During negotiations, Chinese business firms use many people who do not have clearly defined roles and levels of authority. Some of these people deflect attention from the people with the real authority who pretend to be aloof during the negotiations. They bring in unrelated issues to the negotiating table, which are not of interest to the other party. This approach is used to exasperate the other party as the Chinese take time to strengthen their own bargaining position. Sometimes they use go-betweens who push their agenda more vigorously to make the other side concede without a fight. This approach can work in the US because the other side of the transaction is likely to get distracted by these deceptions. They are very good at masking their true intentions, which makes the other party think that they are weak (Miles, 2003, p. 456). They use hard bargaining tactics that work for them on many occasions.
They use shame to instill guilt in the other party for past or present mistakes. The use of shame as a tactic is meant to weaken the bargaining position of the other party so that they can take advantage. They can make the other party feel shameful so that they later use it as a trick to make forceful demands. They do not shift from their own positions and use unorthodox methods to stay put. When they feel that they have less control over the process, they change negotiators and the locations to ensure that they bring in new negotiators who are more forceful. They will pretend that they are angry to blackmail the other parties to agree to their demands (Miles, 2003, p. 456). This approach may not necessarily work in the US because American businessmen do not like negotiations, which are emotional and manipulative. An American businessman is likely to call off negotiations that are very coercive.
They normally insist in their negotiations that friendship is the same as an obligation.

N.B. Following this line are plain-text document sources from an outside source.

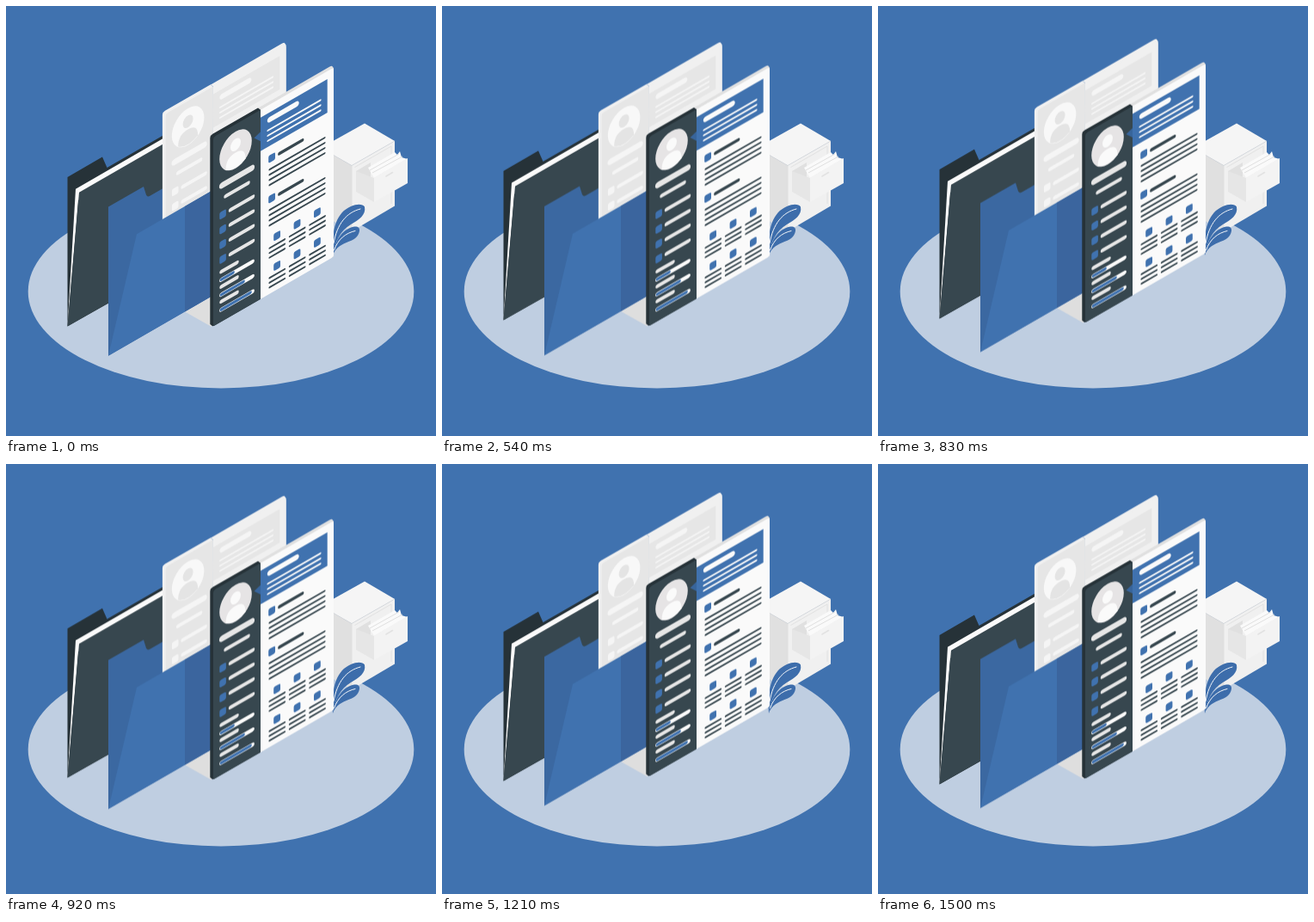
Animation of 500x500 px, one loop 1540 ms. Source, as an HTML page:

```html
<!DOCTYPE html>
<html lang="en">
<head>
<meta charset="utf-8">
<title>Floating folders</title>
<style>
  html, body { margin: 0; width: 100%; height: 100%; overflow: hidden; background: #4072af; }
  svg { display: block; width: 100vw; height: 100vh; }

  .rear  { animation: rear 1540ms linear infinite; }
  .front { animation: front 1540ms linear infinite; }

  /* Same 1.5 s float for both; the front group starts half a second later. */
  @keyframes rear {
    0%, 97.4% { transform: translateY(0); }
    48.7%     { transform: translateY(-10px); }
    100%      { transform: translateY(-.53px); }
  }
  @keyframes front {
    0%, 32.47% { transform: translateY(0); }
    81.17%     { transform: translateY(-10px); }
    100%       { transform: translateY(-6.13px); }
  }

  .resume {
    --side: #263238; --column: #37474f; --edge: #e0e0e0; --page: #fafafa;
    --accent: #4072af; --icon: #4072af; --ink: #37474f; --bar: #e6e6e6;
    --title: #fafafa; --disc: #e6e4e5; --person: #fafafa; --notch: #38659c;
  }
  .copy {
    --side: #f0f0f0; --column: #e6e6e6; --edge: #f0f0f0; --page: #f0f0f0;
    --accent: #e6e6e6; --icon: #f5f5f5; --ink: #e0e0e0; --bar: #f5f5f5;
    --title: #f5f5f5; --disc: #f8f8f8; --person: #e4e4e4; --notch: #e6e6e6;
  }
  .side { fill: var(--side); }
  .column { fill: var(--column); }
  .edge { fill: var(--edge); }
  .page { fill: var(--page); }
  .accent { fill: var(--accent); }
  .icon { fill: var(--icon); }
  .notch { fill: var(--notch); }
  .disc { fill: var(--disc); }
  .person { fill: var(--person); }
  .line { fill: none; stroke-linecap: round; }
  .bar { stroke: var(--bar); }
  .title { stroke: var(--title); }
  .ink { stroke: var(--ink); }
  .level { stroke: var(--accent); }
</style>
</head>
<body>
<svg viewBox="0 0 500 500" preserveAspectRatio="none">
  <defs>
    <g id="contact">
      <rect class="icon" x="248.3" y="245.5" width="7.6" height="8.6" rx="1.8"/>
      <path class="line bar" stroke-width="4.5" d="M261 249.5H287"/>
    </g>
    <g id="skill">
      <path class="line bar" stroke-width="4.5" d="M250.5 315.3H268.5"/>
      <path class="line title" stroke-width="4.8" d="M250.5 324.6H286.5"/>
    </g>
    <g id="section">
      <rect class="accent" x="305.2" y="212.5" width="7.8" height="8.6" rx="1.8"/>
      <path class="line ink" stroke-width="3.8" d="M318 217H344.5"/>
      <path class="line ink" stroke-width="2.1" d="M306.5 229H370.5M306.5 235H370.5M306.5 241H370.5M306.5 247H370.5"/>
    </g>
    <g id="cell">
      <rect class="accent" x="311.2" y="306.7" width="7.8" height="8.6" rx="1.8"/>
      <path class="line ink" stroke-width="2.1" d="M306.5 320.3H324M306.5 325.8H324M306.5 331.3H324"/>
    </g>
    <g id="row">
      <use href="#cell"/>
      <use href="#cell" x="23.4"/>
      <use href="#cell" x="46.8"/>
    </g>

    <!-- Drawn flat, then sheared onto the isometric plane. -->
    <g id="sheet" transform="matrix(1 -.577 0 1 0 138)">
      <path class="edge" d="M293 149.8H376q2.500 0 3.300 1L381 154V373H296V153Z"/>
      <path class="page" d="M296 153.5H378.5q2.5 0 2.5 3V371q0 2.5-2.5 2.5H296Z"/>
      <path class="side" d="M237.3 152.5q0-3 3-3H293L296 153.5V373.5H242.5q-2 0-3-1.5L237.300 369Z"/>
      <path class="column" d="M296 153.5V373.5H243.5q-2.5 0-2.5-2.500V156.500q0-3 3-3Z"/>

      <ellipse class="disc" cx="267" cy="183.4" rx="18.8" ry="21.4"/>
      <ellipse class="person" cx="267" cy="177.3" rx="6" ry="7"/>
      <path class="person" d="M255.5 200C255.5 190 260 186.5 267 186.5S278.5 190 278.5 200Q267 208.5 255.5 200Z"/>
      <path class="line bar" stroke-width="7.2" d="M251.5 215.5H285.5"/>
      <path class="line bar" stroke-width="4.5" d="M255.5 230.5H281.5"/>

      <use href="#contact"/>
      <use href="#contact" y="17.2"/>
      <use href="#contact" y="34.4"/>
      <use href="#contact" y="51.6"/>

      <use href="#skill"/>
      <use href="#skill" y="17.4"/>
      <use href="#skill" y="34.8"/>
      <path class="line level" stroke-width="3.6" d="M250.5 324.6H264M250.5 342H276M250.5 359.4H284"/>

      <rect class="accent" x="296" y="162.5" width="77.7" height="39"/>
      <path class="notch" d="M296 179L288.5 182L296 190Z"/>
      <path class="line title" stroke-width="6.4" d="M307 171H337.5"/>
      <path class="line title" stroke-width="2.1" d="M304.5 182.5H365.5M304.5 188.5H365.5M304.5 194.5H365.5"/>

      <use href="#section"/>
      <use href="#section" y="47"/>
      <use href="#row"/>
      <use href="#row" y="34.7"/>
    </g>
  </defs>

  <rect width="500" height="500" fill="#4072af"/>
  <ellipse cx="250" cy="332" rx="224.3" ry="112.5" fill="#bfcee1"/>

  <g class="cabinet">
    <path fill="#f5f5f5" d="M366 165L417 136.5L452 157L402 185.5Z"/>
    <path fill="#e0e0e0" d="M366 165L402 185.5V262L366 242Z"/>
    <path fill="#f0f0f0" d="M402 185.5L452 157V232.5L402 262Z"/>
    <path fill="none" stroke="#dedede" stroke-width=".8" d="M366 165L402 185.5L452 157M402 185.5V262M405.5 187.5L448 163V230"/>
    <path fill="#e0e0e0" d="M407 192L424 182V225L407 215Z"/>
    <path fill="#e6e6e6" d="M407 192L428 200V228L407 216Z"/>
    <path fill="#fafafa" d="M421 188L452 170L455 173L458 169L460 176L467 178L428 200Z"/>
    <path fill="none" stroke="#e0e0e0" stroke-width="1" d="M423 191L457 172M426 194L461 175"/>
    <path fill="#f3f3f3" d="M428 199.5L464 178.5L467 177V206L428 228Z"/>
    <path fill="none" stroke="#e2e2e2" stroke-width="1.6" stroke-linecap="round" d="M442 198L449.5 193.5"/>
  </g>

  <g class="leaves" fill="#3d6dab">
    <path d="M380 290C378 258 385 240 401 233C409 229.5 415 230.500 417 233.500C419 243 410 249 401 254C389 261 382 274 380 290Z"/>
    <path d="M380 290C382 271 393 258.500 405 256.500C409 256 411.500 257.500 411 261.500C410 269 404 272 396 275C388 278 382 283 380 290Z"/>
    <path fill="none" stroke="#f2f5f9" stroke-width="1" stroke-linecap="round" d="M381 276C385 253 396 240 412 236M381.500 284C386 271 395 264 406 261.500"/>
  </g>

  <g class="rear">
    <path fill="#263238" d="M71.5 199L112 175.5L117.5 188L200 140.4V300L71.5 372.5Z"/>
    <path fill="#fafafa" d="M81 212.8L200 144.1V160L84 226L71.5 372.5Z"/>
    <path fill="#37474f" d="M85 216.8L200 150.4V298.4L71.5 372.5Z"/>
  </g>

  <g class="front">
    <path fill="#3b68a1" d="M119 233.5L160 210L162.5 218Q163.5 222.5 167 221L239 179.5V337.5L119 406.7Z"/>
    <use href="#sheet" class="copy" x="-55.4" y="-27"/>
    <path fill="#dedede" d="M208 355.4L239 337.5V373Z"/>
    <path fill="#4072af" d="M152 265.3L239 215.1V337.5L119 406.7Z"/>
    <path fill="#3b659e" d="M208 233L239 215.1V337.5L208 355.4Z"/>
    <use href="#sheet" class="resume"/>
  </g>
</svg>
</body>
</html>
```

This makes them coerce the other parties to submit to their demands. They also like going back to renegotiate previous agreements whenever it suits their interests. They are likely to tell the other party that the competitor next door offered better terms to them on a deal being discussed. This is meant to make the party they are negotiating with desperate. They know how to lessen or lift expectations of the other party, depending on whether the process is working in their favor or not. They like going back to issues that had already been settled in previous discussions (Miles, 2003, p. 457). This approach may be ineffective in the US because Americans prefer transacting business with transparent and honest people. A US business person will not appreciate being told that the person he is about to do business with proposed the same transaction to his biggest competitor.
Miles, M. (2003). Negotiating with the Chinese. The Journal of Applied Behavioral Science, 39 (4), 453-472.